Saturday, April 21, 2018

Talking Tribeca: Kaiser: The Greatest Footballer Never to Play Football

I’ve had the pleasure this year of screening a number of selections from this year’s Tribeca Film Festival, which takes place April 18th-29th.

Kaiser: The Greatest Footballer Never to Play Football
Directed by Louis Myles

Sports stars earn an eternal place in celebrity history due to an excitement that watching a live game can provide which other things in life simply cannot. While this reviewer can hardly be considered a sports aficionado, the appeal is clear, and the prevalence of fantasy leagues where participants hedge their bets on their favorite players to go far illustrates just how iconic they can be. Most who earn worldwide acclaim do so because of their demonstrated skill on the field or court, but there are those rare few who are known specifically for the opposite.
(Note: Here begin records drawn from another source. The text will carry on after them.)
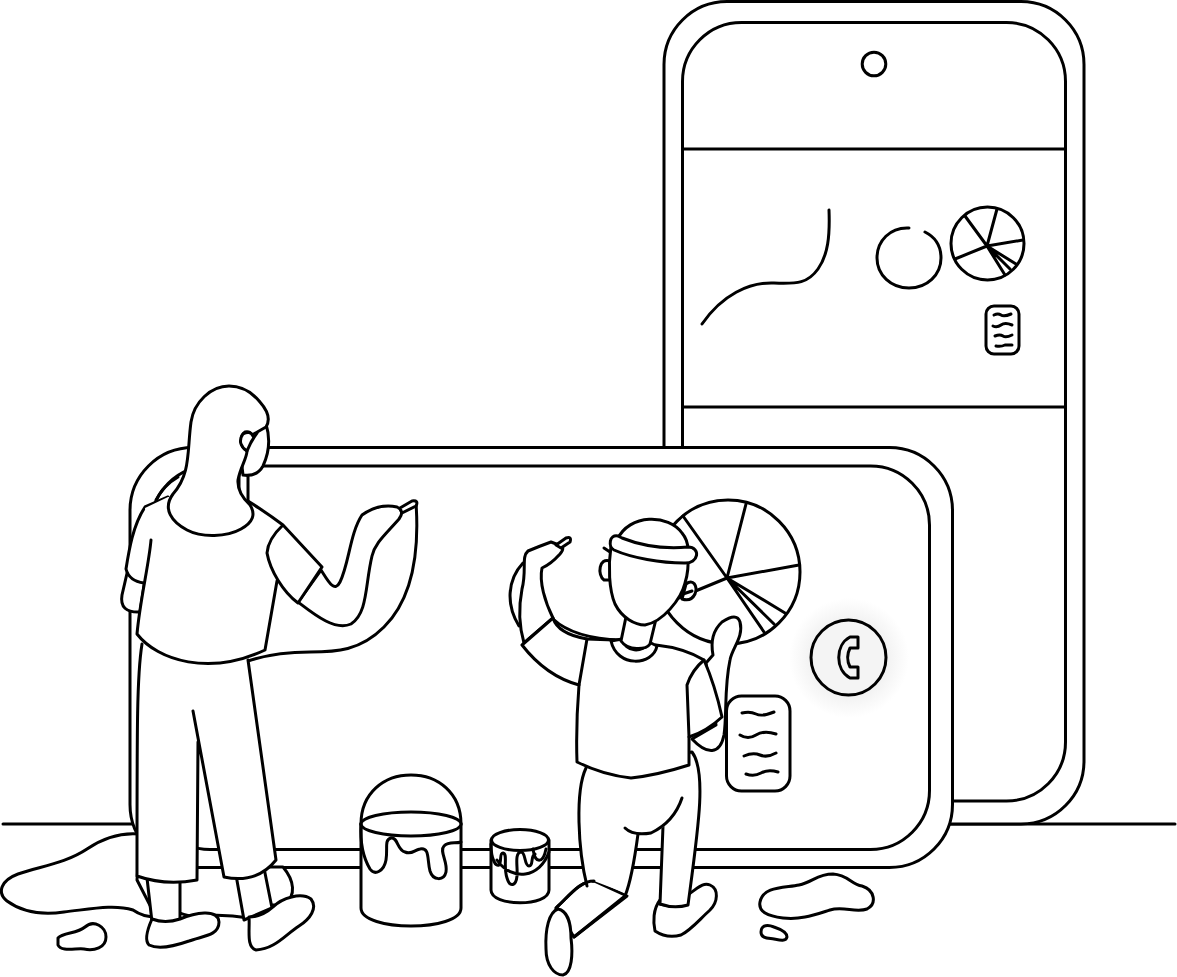
<!DOCTYPE html>
<html lang="en">
<head>
<meta charset="utf-8">
<title>Painting the interface</title>
<style>
:root { --ink: #000; --paper: #fff; --glow: #f1f1f1; }
html, body { margin: 0; overflow: hidden; background: var(--paper); }
svg { display: block; width: 1177px; height: 977px; }
.art { fill: var(--paper); stroke: var(--ink); stroke-width: 3; stroke-linecap: round; stroke-linejoin: round; }
.line { fill: none; }
</style>
</head>
<body>
<svg viewBox="0 0 1177 977" role="img" aria-label="Two people painting charts and notes onto a giant phone screen">
  <defs>
    <radialGradient id="button-glow">
      <stop offset="0.6" stop-color="var(--glow)"/>
      <stop offset="1" stop-color="var(--paper)"/>
    </radialGradient>
  </defs>
  <rect width="1177" height="977" fill="var(--paper)"/>
  <g class="art">
    <path id="ground" class="line" d="M3 824H1175"/>

    <g id="upright-phone">
      <rect x="664" y="1.500" width="420" height="822.500" rx="63"/>
      <rect x="682.500" y="22.500" width="383" height="778.500" rx="59"/>
      <circle cx="874" cy="64" r="11.800"/>
      <path class="line" d="M683 149H1065M683 407H1065"/>
      <path class="line" d="M702 324C722 295 749 282 774 283C798 284 808 283 818 269C828 255 830 236 829 210"/>
      <path class="line" d="M909 228C890 227 877 241 877 258C877 275 891 288 909 288C927 288 941 275 941 258C941 246 935 237 925 232"/>
      <g id="small-pie">
        <circle cx="987.500" cy="243.500" r="36.500"/>
        <path class="line" d="M987 246L965 216M987 246L997 209M987 246L1023 240M987 246L955 259M987 246L1016 264M987 246L1010 269M987 246L1005 275"/>
      </g>
      <g id="small-note">
        <rect x="986" y="306" width="33" height="48" rx="8"/>
        <path class="line" d="M994 315Q998 313 1001 315T1011 314M993 326Q997 328 1001 325T1012 325M995 336Q1000 334 1003 336T1012 335M996 346Q1001 347 1005 345H1012"/>
      </g>
    </g>

    <g id="sideways-phone">
      <rect x="130" y="447.500" width="822.500" height="420" rx="63"/>
      <rect x="151" y="466" width="778.500" height="383.500" rx="59"/>
      <path class="line" d="M416 503C420 560 409 602 384 627C360 651 336 652 310 652Q275 652 248 661"/>
      <path class="line" d="M523 563C507 580 506 605 519 626M553 619C567 632 588 639 621 640M604 548L616 556"/>
      <g id="large-pie">
        <circle cx="728" cy="572" r="72"/>
        <path class="line" d="M727 578L683 516M727 578L746 504M727 578L799 565M727 578L664 604M727 578L785 613M727 578L774 624M727 578L764 632"/>
      </g>
      <circle cx="849" cy="658" r="60" fill="url(#button-glow)" stroke="none"/>
      <circle cx="848.500" cy="657.500" r="37.500" fill="#f4f4f4"/>
      <path id="handset" class="line" d="M850 637H858V648H850C847 654 847 661 850 667H858V678H850C835 670 835 645 850 637Z"/>
    </g>

    <g id="puddles">
      <path d="M140 834C119 832 103 838 87 849C66 863 42 866 18 874C2 880-4 892 7 901C22 912 43 915 64 912C91 909 114 904 133 910Q143 917 156 917L137 880Z"/>
      <path class="line" d="M180 913Q189 917 202 916Q224 914 249 918"/>
      <path d="M262 867H283C294 880 297 896 284 905H262Z"/>
      <path d="M58 938C63 932 77 934 85 927C94 919 106 927 106 937C106 948 94 951 84 949C76 948 61 952 58 945Z"/>
      <path d="M760 902C763 886 785 888 799 885C813 882 817 874 833 874C848 875 851 884 862 886C875 890 877 904 867 909C856 913 843 906 830 910C814 915 801 920 783 918C768 916 758 912 760 902Z"/>
      <path d="M761 932C761 924 769 925 774 927C780 929 787 932 787 937C786 942 779 940 774 939C769 938 761 939 761 932Z"/>
    </g>

    <g id="large-bucket">
      <path class="line" d="M361 824C361 793 384 775 411 775C438 775 461 793 461 824"/>
      <path d="M361 824V908C361 932 461 932 461 908V824Z"/>
      <ellipse cx="411" cy="824" rx="50" ry="12"/>
      <path class="line" d="M361 824C360 843 364 859 370 869C375 876 384 871 386 860C388 848 384 840 391 838C398 837 397 850 405 852C412 855 414 850 420 849C430 847 427 860 430 871C433 881 444 881 446 872C448 862 439 851 444 846C449 841 455 844 461 842"/>
    </g>

    <g id="small-bucket">
      <path d="M491 840V890C491 907 549 907 549 890V840Z"/>
      <ellipse cx="520" cy="840" rx="28.500" ry="10.500"/>
      <path class="line" d="M491 844C491 860 496 867 499 865C502 862 499 853 503 853C508 854 503 866 507 878C510 888 516 886 517 876C518 867 514 853 521 852C526 852 524 866 529 866C534 866 530 856 535 854M497 860C512 882 540 878 549 852M533 849C535 864 543 864 546 849"/>
    </g>

    <g id="woman">
      <g id="woman-shoes">
        <path d="M147 878L152 922H180V878Z"/>
        <path d="M236 875L244 920L272 908L264 868Z"/>
        <path d="M152 919Q165 924 180 919C194 913 218 908 219 922C219 936 202 936 189 941C172 947 157 949 149 945C144 940 148 928 152 919Z"/>
        <path d="M249 917Q262 917 273 907C282 898 301 892 311 899C318 908 310 919 299 926C285 935 275 949 256 950C246 947 250 930 249 917Z"/>
      </g>
      <path id="woman-trousers" stroke="none" d="M142 640C137 675 137 720 137 876Q165 886 197 880L198 742L224 877Q257 886 276 860L248 655Z"/>
      <path class="line" d="M142 644C137 675 137 720 137 876Q165 886 197 880L198 742M193 711L224 877Q257 884 276 860L248 660"/>
      <path id="woman-left-arm" d="M128 569L122 595Q119 613 140 612L151 540Z"/>
      <path id="woman-left-sleeve" stroke="none" d="M168 497L145 507C133 525 129 550 126 569Q129 581 144 583L155 530Z"/>
      <path class="line" d="M168 497L145 507C133 525 129 550 126 569Q129 581 144 583"/>
      <path id="woman-right-arm" d="M298 602C315 615 335 631 351 624C368 613 365 585 372 556C375 543 385 535 399 519Q405 511 397 507C383 504 372 508 362 515C350 533 349 564 340 582C334 594 327 579 321 570Z"/>
      <path id="woman-brush" d="M400 508L412 501Q419 500 416 506L402 513Z"/>
      <path id="woman-shirt" stroke="none" d="M168 497L145 508L151 540L137 634C158 661 210 676 266 649L277 580L298 602L322 567L283 525L248 501Z"/>
      <path class="line" d="M151 540C149 564 140 600 137 634C158 661 210 676 265 650L277 581M248 501Q267 513 283 525L322 567L298 603C283 592 270 570 267 553Q268 539 283 525"/>
      <path id="woman-neck" d="M239 470V504H248V476Z"/>
      <path id="woman-face" d="M266 424C270 437 270 451 263 466Q257 477 243 475L238 434Z"/>
      <path id="woman-hair" d="M229 386C211 386 194 402 191 422C187 451 191 474 173 494C162 509 172 522 187 530C202 538 227 537 241 529Q259 519 250 505Q237 493 238 480C240 468 247 458 247 451C240 447 239 436 245 432Q250 431 252 435L266 427C271 419 267 410 260 402C251 391 240 386 229 386Z"/>
      <path id="hair-edge" class="line" d="M156 500Q164 485 178 477"/>
      <path id="woman-ear" d="M253 436Q250 430 243 434C238 441 241 447 247 451Q251 441 257 433"/>
    </g>

    <g id="large-note">
      <rect x="726.500" y="696" width="63.500" height="95" rx="15"/>
      <path class="line" d="M742 713Q750 711 756 714T774 712M740 735Q748 740 756 735T776 734M744 756Q753 752 760 755T776 753M746 774Q754 777 761 773T778 772"/>
    </g>

    <g id="man">
      <path id="man-right-shin" d="M594 881C580 881 570 895 556 908L574 937L627 896Z"/>
      <path id="man-right-shoe" d="M558 909C549 912 545 929 546 949C546 965 554 975 563 975C572 973 573 954 571 938C571 925 568 911 558 909Z"/>
      <path id="man-left-shoe" d="M660 900C653 909 653 922 655 931Q667 939 681 935C691 930 699 920 710 910C718 902 719 889 710 885C703 882 698 888 689 894Q678 909 660 904Z"/>
      <path id="man-left-leg" d="M692 752C707 772 698 830 688 905Q674 909 660 904L663 826L640 760Z"/>
      <path id="man-right-leg" stroke="none" d="M586 768C575 791 578 850 587 886L594 881L628 894L638 834Q676 832 682 798L690 755Z"/>
      <path class="line" d="M586 768C575 791 578 850 587 886M594 881C580 881 570 895 556 908M574 937L625 896Q632 879 638 834M625 828Q633 836 651 833Q674 822 682 798"/>
      <path id="man-left-forearm" d="M706 663L713 655Q709 634 722 622Q737 612 740 622C744 637 732 648 730 660C724 688 727 715 724 735C720 755 707 755 692 739L716 725Z"/>
      <path id="man-right-forearm" d="M524 643L553 618C545 602 539 582 542 568Q551 564 560 554Q566 547 559 545L551 542Q540 546 528 551C521 557 527 570 522 589C518 610 519 626 524 643Z"/>
      <path id="man-brush" d="M556 545L566 538Q572 536 570 542L561 548Z"/>
      <path id="man-shirt" d="M522 645L553 618Q558 634 587 639L614 640Q633 655 656 645Q684 648 704 660Q715 685 722 717Q707 731 689 737V765Q658 775 631 778Q603 775 577 762C576 733 577 710 579 685Q546 676 522 645Z"/>
      <path class="line" d="M587 639L579 685M704 660Q692 670 687 685L689 737"/>
      <path id="man-collar" d="M611 641C617 668 653 666 657 646L649 642C643 654 625 652 622 639Z"/>
      <path id="man-neck" d="M627 612L621 641C628 651 646 650 650 644L656 619Z"/>
      <path id="man-right-ear" d="M610 561C599 557 597 575 604 580H612Z"/>
      <path id="man-left-ear" d="M686 584C693 578 698 586 695 594Q691 602 682 599Z"/>
      <path class="line" d="M683 594L692 591"/>
      <path id="man-head" d="M611 546C608 566 609 590 615 604C622 618 635 625 645 625C663 622 681 599 685 583Q689 571 688 554Z"/>
      <path id="man-cap" d="M617 540C629 513 669 514 682 533Q688 540 688 550L650 555Z"/>
      <path id="man-headband" d="M618 536C609 534 608 547 614 550C632 558 661 563 684 563C699 564 701 547 688 547C665 549 642 546 622 538Z"/>
    </g>
  </g>
</svg>
</body>
</html>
Carlos Henrique Raposo, better known as Kaiser, is an incredible figure in the history of sports. The Brazilian soccer star was known for playing on nearly every team he could around the globe, save for one thing: he never actually played. His penchant for faking injuries and telling tale tales illustrates the degree to which Kaiser established a larger-than-life career full of infinite affiliations and accomplishments, none of which involved scoring a goal. Reflecting back upon years of fabrication, Kaiser opens up to the camera about his very critical role in creating a fiction hard to distinguish from the bits of truth embedded within it.

This documentary boasts high production values in its interview sequences and dramatic recreations of moments from Kaiser’s past, either alleged only by him or corroborated by others, which contrast effectively with grainier archive footage of Kaiser’s famous moments on – and mostly absent from – the field. The film’s visual style is energizing and appealing, framing its interview subjects and facts about them as colorfully and creatively. Best of all, those who have the opportunity to share their recollections with the camera are most often amused by the way in which Kaiser’s ridiculous trajectory continues to astound them.

Not everything that comes up during this movie is played for laughs, which helps to give it a certain dramatic potency. Kaiser himself pushed for this story to be told, yet it’s clear at several points throughout the film that he’s hurt by the way in which people perceive him and doesn’t always appreciate being the butt of a joke that he started telling. His passing physical similarity to Tommy Wiseau is appropriate given the way that their fame is based on not exceling at their chosen fields and serving as a source of unintentional entertainment as a result. This documentary does a great job of examining, with wide-eyed wonder, everything that makes up the unique achievements of the greatest footballer never to play football.


No comments: